SILVER CITY, N.M.— A four-year stalemate in federal efforts to reintroduce Mexican gray wolves to the Southwest took another step backward last week when the U.S. Fish and Wildlife Service recaptured a male wolf only three weeks after his release into the wild.
“It’s unbelievable that after four years without releasing any new wolves to the wild, that they immediately pick him up again,” said Michael Robinson of the Center for Biological Diversity. “Both the chronic lack of releases and the recapture of this male ignore urgent pleas from scientists and conservationists to release more wolves to help the struggling population.
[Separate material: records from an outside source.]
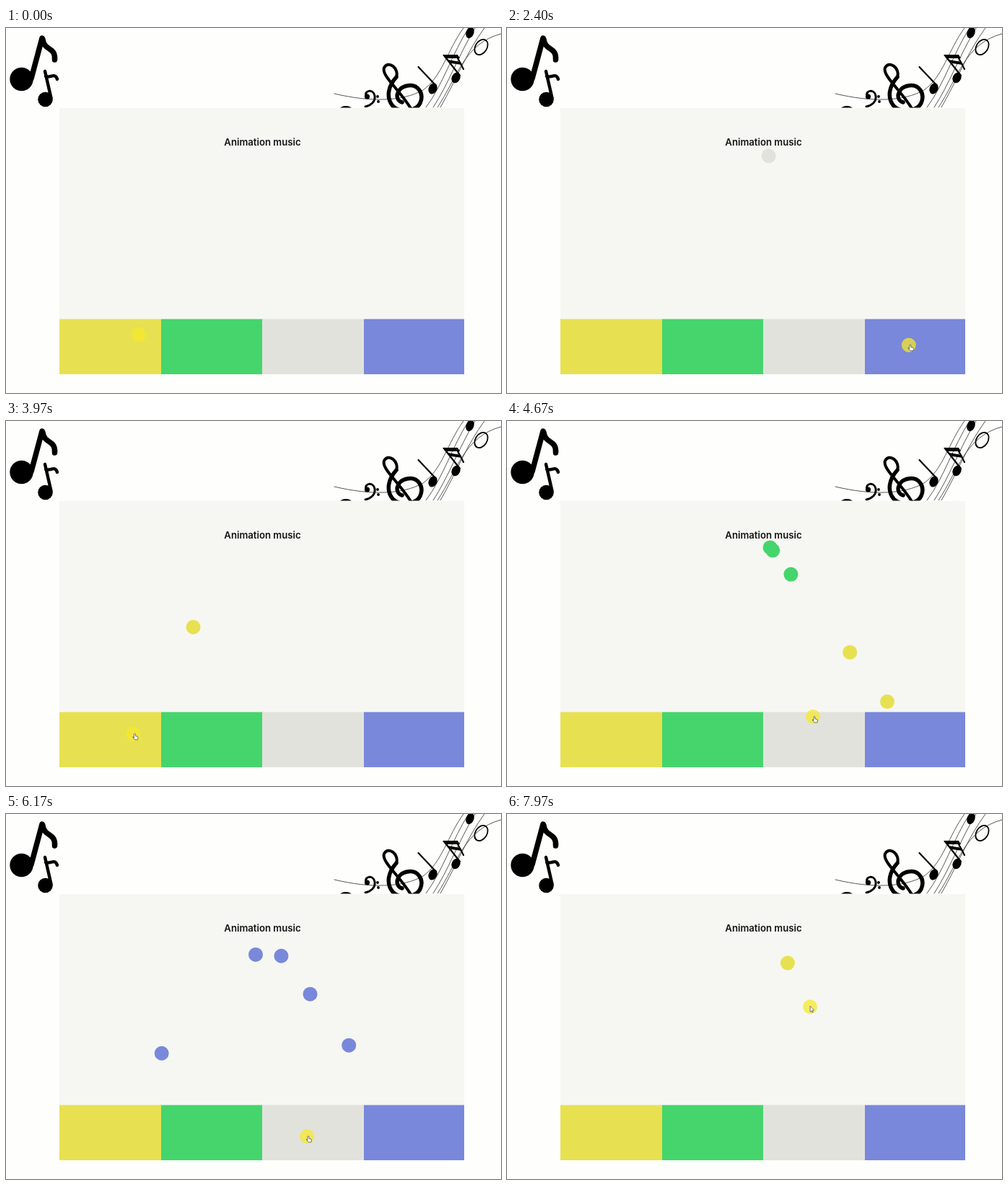
An HTML page for the animation above (8 s loop, 686 by 506 pixels).

```html
<!DOCTYPE html>
<html lang="en">
<head>
<meta charset="utf-8">
<title>Animation music</title>
<style>
  html, body { margin: 0; width: 100%; height: 100%; overflow: hidden; background: #fefefd; }
  svg { display: block; width: 686px; height: 506px; }
  text { font: 600 13.2px Inter, "Open Sans", sans-serif; text-anchor: middle; fill: #151515; }
  .line { fill: none; stroke: #000; stroke-linecap: round; stroke-linejoin: round; }
  .staff { stroke: #444; stroke-width: .9; }
</style>
</head>
<body>
<svg viewBox="0 0 686 506">
  <!-- Pair of notes, top left -->
  <circle cx="21.5" cy="71" r="16.2"/>
  <path class="line" stroke-width="7.5" d="M50 14 L35 70 M51 16 C53 32 69 26 67.5 44"/>
  <circle cx="54.5" cy="99" r="10.3"/>
  <path class="line" stroke-width="4.4" d="M54 60 L62.5 97 M55 67 C61 70 68 61 71 71"/>

  <!-- Flowing staff, top right -->
  <clipPath id="corner"><rect x="440" width="246" height="110.5"/></clipPath>
  <g clip-path="url(#corner)">
    <g class="line staff">
      <path d="M455 91 C505 103 550 102 578 86 C604 68 612 30 634 0"/>
      <path d="M582 110 C606 78 618 36 641 0"/>
      <path d="M592 110 C614 76 626 40 650 0"/>
      <path d="M602 110 C626 68 638 34 663 0"/>
      <path d="M598 110 C626 68 634 22 686 8"/>
    </g>
    <ellipse cx="471" cy="112" rx="8" ry="4"/>
    <path class="line" stroke-width="3" d="M499 95 C496 86 509 84 511 94 C512 102 506 107 498 109"/>
    <circle cx="500.5" cy="95" r="3.6"/>
    <circle cx="515" cy="95" r="1.9"/><circle cx="516" cy="102" r="1.9"/>
    <path class="line" stroke-width="4" d="M541 68 C545 56 530 44 524 55 C520 66 545 85 562 113"/>
    <path class="line" stroke-width="5.5" d="M541 68 C530 80 526 96 536 108 C545 118 568 116 574 104 C580 90 570 77 556 80 C540 83 538 100 549 103"/>
    <ellipse cx="591.5" cy="84" rx="5.8" ry="7.8" transform="rotate(24 591.5 84)"/>
    <path class="line" stroke-width="2.2" d="M571.5 54 L596 80"/>
    <ellipse cx="623.5" cy="69" rx="5.8" ry="7.6" transform="rotate(24 623.5 69)"/>
    <path class="line" stroke-width="2.2" d="M607 38 L629 66 M624 38 L634 57"/>
    <path d="M605 37 L626 37 L629 42 L609 42 Z M612 44 L630 47 L632 51 L617 49 Z"/>
    <ellipse cx="643" cy="6.5" rx="5.4" ry="8" transform="rotate(20 643 6.5)"/>
    <ellipse class="line" stroke-width="1.8" cx="658.5" cy="26.5" rx="8" ry="11.5" transform="rotate(32 658.5 26.5)"/>
  </g>

  <rect x="74" y="111" width="561" height="293" fill="#f6f7f2"/>
  <g id="pads"></g>
  <text x="355.5" y="163">Animation music</text>
  <g id="bubbles"></g>
  <g id="cursor">
    <circle r="10" fill="#f6e82c" fill-opacity=".75"/>
    <g fill="#fff" stroke="#555" stroke-width=".8" stroke-linejoin="round">
      <path id="hand" d="M1 0 Q2 -1 3 0 L3 3 Q7 3 6.5 5 L6 8 L2 8 L-1 4 L1 5 Z"/>
      <path id="arrow" d="M0 -1 L0 7 L2 5.5 L3 8 L4.3 7.4 L3.2 5 L5.5 4.6 Z"/>
    </g>
  </g>
</svg>
<script>
const LOOP = 8000, LIFE = 1000;
const LEFT = 74, PAD_WIDTH = 140.5, PAD_TOP = 403.5;
const COLORS = ["#e7e151", "#45d56c", "#e1e2dc", "#7988da"];
const JUMP = [[84, 470], [365, 175], [533, 397]];

// Time, x, y; the pointer glides from each stop to the next
const STOPS = [
  [0, 184, 425], [960, 150, 438], [1385, 285, 436], [1670, 460, 433],
  [2552, 565, 440], [3170, 218, 440], [3900, 150, 436], [4150, 285, 425],
  [4670, 424, 410], [5478, 560, 440], [6032, 510, 446], [6170, 417, 447],
  [6553, 390, 445], [6700, 285, 442], [7170, 155, 440], [7410, 150, 440],
  [LOOP, 422, 266]
];
// Each click launches a bubble from the pad under the pointer
const CLICKS = [
  962, 1387, 1960, 2554, 3790, 3980, 4100, 4154, 4197, 4760, 4960,
  5480, 5562, 5620, 5830, 6032, 6424, 6554, 6632, 6772, 7407
];

const $ = id => document.getElementById(id);
const show = (el, visible) => el.setAttribute("visibility", visible ? "visible" : "hidden");
const moveTo = (el, [x, y]) => el.setAttribute("transform", `translate(${x} ${y})`);
const mix = (from, to, k) => from.map((value, i) => value + (to[i] - value) * k);

function add(parent, tag, attrs) {
  const el = document.createElementNS("http://www.w3.org/2000/svg", tag);
  for (const name in attrs) el.setAttribute(name, attrs[name]);
  return parent.appendChild(el);
}

// cubic-bezier(.25, .1, .25, 1)
function ease(time) {
  const bezier = (s, a, b) => 3 * (1 - s) ** 2 * s * a + 3 * (1 - s) * s * s * b + s ** 3;
  let low = 0, high = 1;
  for (let i = 0; i < 20; i++) {
    const mid = (low + high) / 2;
    if (bezier(mid, .25, .25) < time) low = mid; else high = mid;
  }
  return bezier(low, .1, 1);
}

function jump(progress) {
  const leg = progress < .5 ? 0 : 1;
  return mix(JUMP[leg], JUMP[leg + 1], ease(progress * 2 - leg));
}

function pointerAt(t) {
  const i = STOPS.findIndex(([time]) => time > t);
  const [start, ...from] = STOPS[i - 1], [end, ...to] = STOPS[i];
  const k = (t - start) / (end - start);
  return mix(from, to, k * k * (3 - 2 * k));
}

COLORS.forEach((fill, i) => {
  const x = Math.round(LEFT + i * PAD_WIDTH);
  add($("pads"), "rect", { x, y: PAD_TOP, width: Math.min(141, 635 - x), height: 76.5, fill });
});

const bubbles = CLICKS.map(start => {
  const pad = Math.floor((pointerAt(start)[0] - LEFT) / PAD_WIDTH);
  return { start, el: add($("bubbles"), "circle", { r: 10, fill: COLORS[pad] }) };
});

function draw(t) {
  for (const { start, el } of bubbles) {
    const progress = (t - start) / LIFE, alive = progress >= 0 && progress < 1;
    show(el, alive);
    if (alive) moveTo(el, jump(progress));
  }
  const pointer = pointerAt(t), overPads = pointer[1] > PAD_TOP;
  moveTo($("cursor"), pointer);
  show($("hand"), overPads && t >= 60);
  show($("arrow"), !overPads);
}

const begin = performance.now();
function tick() {
  draw((performance.now() - begin) % LOOP);
  requestAnimationFrame(tick);
}
tick();
</script>
</body>
</html>
```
At last count, there were fewer than 60 in the wild.”
After delaying for more than four years, the U.S. Fish and Wildlife Service released an endangered Mexican gray wolf into the Arizona wild on Jan. 7. The wolf was recaptured in New Mexico on Jan. 29 after he wandered outside the established territory of his intended mate, the alpha female of the Bluestem Pack, which lost its alpha male to a criminal shooting in July 2012.
Scientists have documented that the lack of new releases, coupled with government shooting and trapping of wolves, is causing genetic problems that manifest in smaller Mexican wolf litters and lower pup-survival rates. At the same time, genetically valuable wolves in captivity are growing old without the opportunity to breed.
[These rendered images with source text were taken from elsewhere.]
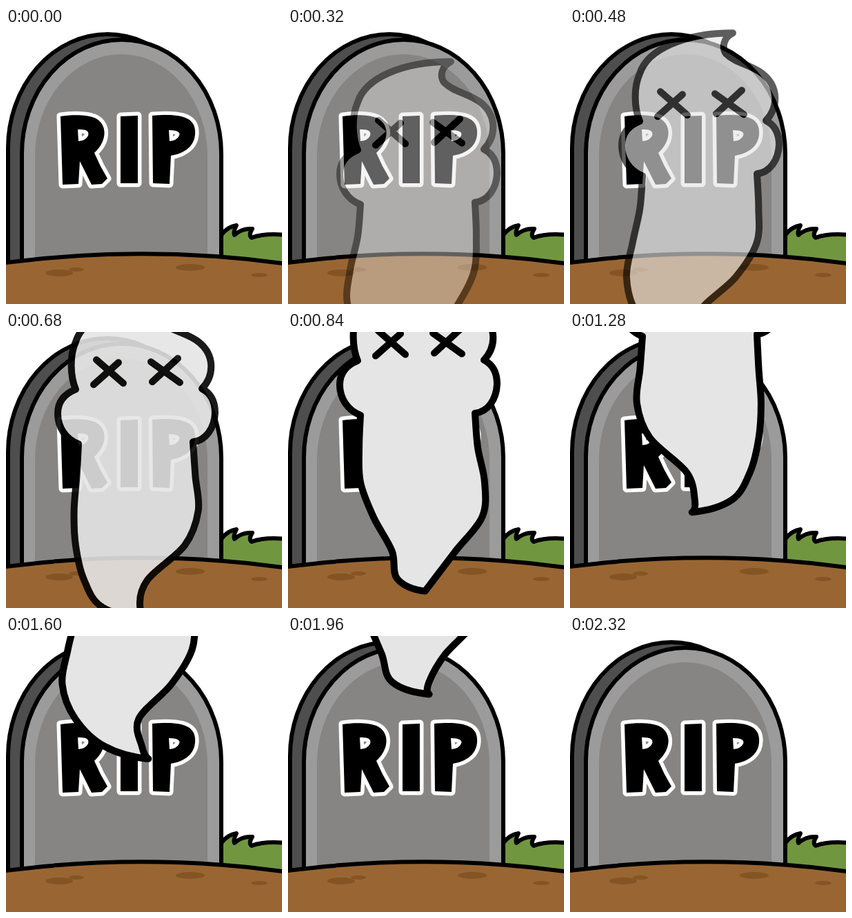
These frames come from a looping animation (400 by 400 pixels, 2360 ms). An HTML page:

```html
<!DOCTYPE html>
<html lang="en">
<head>
<meta charset="utf-8">
<title>Rising ghost</title>
<style>
  html, body { margin: 0; width: 100%; height: 100%; overflow: hidden; background: #fff; }
  svg { display: block; width: 100%; height: 100%; }
  .ink { stroke: #000; stroke-width: 6; stroke-linejoin: round; stroke-linecap: round; }
  .letters { fill: #000; fill-rule: evenodd; stroke: #fff; stroke-width: 11; stroke-linejoin: round; paint-order: stroke; }
  #ghost { stroke: #000; stroke-width: 10; stroke-linejoin: round; stroke-linecap: round; }
</style>
</head>
<body>
<svg viewBox="0 0 400 400">
  <path class="ink" fill="#719640" d="M312 300Q321 288 334 286Q329 296 331 300Q342 290 357 291Q351 300 356 304Q374 297 406 300V350H312Z"/>

  <g id="stone">
    <path class="ink" fill="#4e4e4e" d="M3 350V174A144 165 0 0 1 291 174V350Z"/>
    <path class="ink" fill="#9b9b9b" d="M23 350V182A144.500 165 0 0 1 312 182V350Z"/>
    <path fill="#878583" d="M42 350V185A125 147 0 0 1 292 185V350Z"/>
  </g>

  <g class="letters" role="img" aria-label="RIP">
    <path d="M79 128C98 125 118 126 128 130C147 138 148 163 128 181Q136 200 147 218L139 226L124 227L107 193L105 226L82 227ZM104 147Q122 146 119 156Q116 163 105 164Z"/>
    <path d="M166 128L191 127L191 225L166 225Z"/>
    <path d="M212 127C250 124 272 128 274 148C276 171 258 182 239 185L237 226L213 225ZM236 148Q254 148 251 156Q248 163 237 164Z"/>
  </g>

  <path class="ink" fill="#963" d="M-8 341Q200 313 408 342V410H-8Z"/>
  <g fill="#845424">
    <ellipse cx="77" cy="355" rx="20" ry="5"/>
    <ellipse cx="102" cy="350" rx="11" ry="3"/>
    <ellipse cx="267" cy="347" rx="21" ry="5"/>
    <ellipse cx="367" cy="358" rx="12" ry="3"/>
  </g>

  <g id="ghost" opacity="0">
    <path id="shape" fill="#e5e5e5"/>
    <path fill="none" d="M127-83L163-115M131-119L170-85M212-87L249-121M210-116L252-86"/>
  </g>
</svg>
<script>
const LOOP = 2360, STEP = 40, WAG = LOOP / 2, FADE = 760, SPEED = 0.26;
const LENGTH = 258;
const ghost = document.getElementById('ghost');
const shape = document.getElementById('shape');

const HEAD = 'M105 3C86-4 75-22 75-41C75-60 86-70 101-76C93-95 92-125 101-145' +
  'C112-180 165-204 236-204C222-197 220-183 226-174C240-160 262-158 279-145' +
  'C303-126 302-96 284-77C298-70 303-58 303-42C302-20 290-2 271 0';

// Tail outline at rest: distance below the head and half width there
const ROWS = [[50, 86], [100, 90], [150, 79], [200, 46], [240, 27]];

// A wave runs down the tail; the tip flicks the other way
function tailSides(t) {
  const phase = 2 * Math.PI * t / WAG;
  const tip = [194 - 20 * Math.cos(phase), LENGTH];
  const side = sign => ROWS.map(([y, half]) => {
    const u = y / LENGTH;
    const sway = 47 * Math.sin(3.2 * u ** 3) * Math.cos(phase + 1.9 * (1 - u));
    return [188 + sway + sign * half, y];
  });
  return [[[105, 3], ...side(-1), tip], [[271, 0], ...side(1), tip]];
}

// Smooth curve through the points, still bending as it reaches the last one
function spline(points) {
  const [p, q, r] = points.slice(-3);
  const beyond = r.map((v, j) => 3 * v - 3 * q[j] + p[j]);
  const all = [points[0], ...points, beyond];
  return points.slice(1).map((b, i) => {
    const [before, a, , after] = all.slice(i, i + 4);
    const c1 = a.map((v, j) => v + (b[j] - before[j]) / 6);
    const c2 = b.map((v, j) => v - (after[j] - a[j]) / 6);
    return [a, c1, c2, b];
  });
}

const curves = list => list.map(([, ...rest]) => 'C' + rest.flat().join(' ')).join('');
const reversed = list => list.map(curve => curve.slice().reverse()).reverse();

function draw(now) {
  const t = Math.floor(now % LOOP / STEP) * STEP;
  const [left, right] = tailSides(t).map(spline);
  shape.setAttribute('d', HEAD + curves(right) + curves(reversed(left)) + 'Z');
  ghost.setAttribute('transform', `translate(0 ${336 - SPEED * t})`);
  ghost.setAttribute('opacity', Math.min(1, t / FADE));
}

const start = performance.now();
function tick() {
  draw(performance.now() - start);
  requestAnimationFrame(tick);
}
tick();
</script>
</body>
</html>
```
At last count a year ago, there were 58 wolves, including six breeding pairs, in the wild. The Fish and Wildlife Service is expected to release results of a new census this week. The current breeding season for wolves will continue for only another week or so.
“Fish and Wildlife should be releasing family packs or at least dozens of single lobos to the wild right now, today,” said Robinson. “As the Mexican wolf slides toward extinction, officials are sitting on their hands and even hastening the decline by removing wolves from the wild.”